If the cable holding up a lift snaps and you plummet earthward, can you survive by jumping just before you hit the ground? This sounds like a job for Newtonian physics!
Let’s set up the problem. Let:
= the height from which the elevator falls.
= the maximum height from which you could fall onto solid ground and survive more often than not
= your vertical leap height i.e. how high can you jump?
Now, in the absence of wind resistance (more on that later), we can relate these quantities to relevant velocities (a.k.a. speed; g = 9.8m/s^2 = acceleration due to gravity):
= the velocity of the elevator just before it hits the ground.
= the maximum impact velocity that you could survive
= your velocity as you leave the ground, jumping vertically.
Jumping (assuming that your mass is much less than that of the lift) means that the velocity at which you hit the ground is reduced from to . You survive if this number is less than . Putting it all together, jumping will allow you to survive a fall from a height of
For example, if you could ordinarily survive a fall of 25 metres, and can perform a vertical leap of 0.5 metres, then you could survive an elevator fall of 32.5 metres.
However, the assumption of zero wind resistance for the falling lift probably isn’t reasonable. The lift is likely to reach terminal velocity, slowed by the compression of the air in the elevator shaft. In this case, we would need the terminal velocity to be less than
In our example, a 25 metre (ballistic) fall is a velocity of 80km/h. A perfectly timed jump would allow you to survive a terminal velocity of 91km/h.

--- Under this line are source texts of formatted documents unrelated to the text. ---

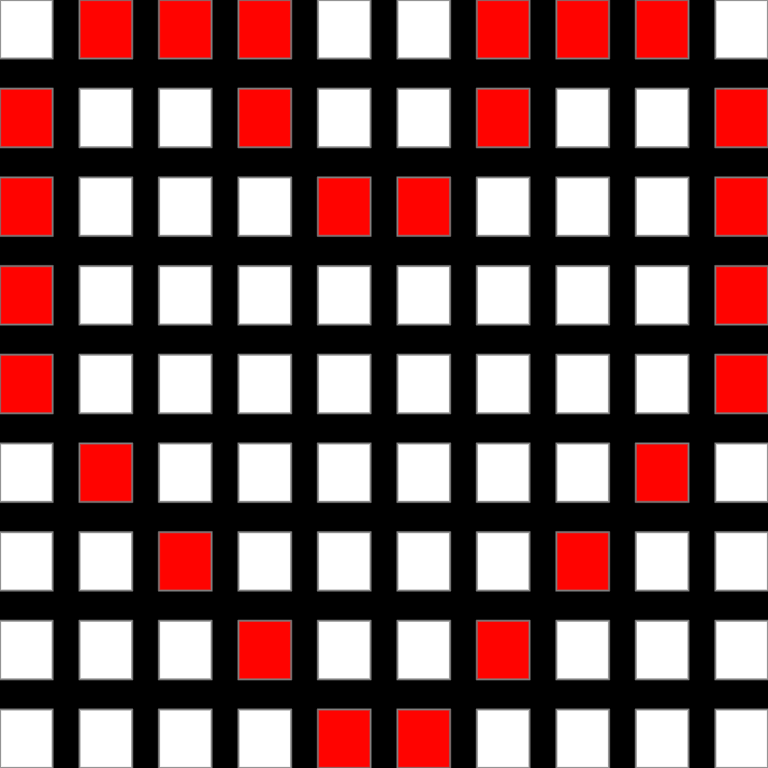
A three.js fragment shader for this pattern:

```glsl
// A heart outline in red on a grid of ten by nine white tiles over black.
// Each point finds its nearest tile, measures the distance to that tile's
// edge, and the tile's column and row decide whether it is red or white.

varying vec2 vUv;

const vec2 GRID = vec2(10.0, 9.0);
const vec2 TILE_SIZE = vec2(0.0686, 0.0762);
const float LINE_HALF_WIDTH = 0.00115;
const float EDGE_SOFTNESS = 0.002;

const vec3 BLACK = vec3(0.0);
const vec3 WHITE = vec3(1.0);
const vec3 RED = vec3(1.0, 0.01, 0.0);
const vec3 LINE_GREY = vec3(0.5);

// Signed distance to a box centred on the origin
float boxDistance(vec2 p, vec2 halfSize) {
  vec2 d = abs(p) - halfSize;
  return length(max(d, 0.0)) + min(max(d.x, d.y), 0.0);
}

// Soft coverage of the region where the distance is negative
float coverage(float dist, float softness) {
  return clamp(0.5 - dist / softness, 0.0, 1.0);
}

// 1 when two whole numbers are equal
float same(float a, float b) {
  return 1.0 - step(0.5, abs(a - b));
}

// 1 when a whole number lies in the inclusive range
float within(float value, float low, float high) {
  return step(low - 0.5, value) * step(value, high + 0.5);
}

// 1 on the heart outline; cell counts from the top left
float heartMask(vec2 cell, float columns) {
  float column = min(cell.x, columns - 1.0 - cell.x);
  float row = cell.y;
  float lobeTop = same(row, 0.0) * within(column, 1.0, 3.0);
  float side = same(column, 0.0) * within(row, 1.0, 4.0);
  float notch = same(column, row + 2.0);
  float point = same(column, row - 4.0);
  return max(max(lobeTop, side), max(notch, point));
}

void main() {
  // Nearest tile, with the outer tiles flush against the canvas
  vec2 p = vec2(vUv.x, 1.0 - vUv.y);
  vec2 pitch = (1.0 - TILE_SIZE) / (GRID - 1.0);
  vec2 halfSize = 0.5 * TILE_SIZE;
  vec2 cell = floor((p - halfSize) / pitch + 0.5);
  cell = clamp(cell, vec2(0.0), GRID - 1.0);
  float dist = boxDistance(p - halfSize - cell * pitch, halfSize);

  // Tile fill, then its thin outline
  vec3 fill = mix(WHITE, RED, heartMask(cell, GRID.x));
  vec3 color = mix(BLACK, fill, coverage(dist, EDGE_SOFTNESS));
  float outline = coverage(abs(dist) - LINE_HALF_WIDTH, EDGE_SOFTNESS);
  color = mix(color, LINE_GREY, outline);

  gl_FragColor = vec4(color, 1.0);
}
```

In conclusion, modern elevators have a wide variety of safety backups – it isn’t just a single cable. But if the worst should happen, you might as well jump.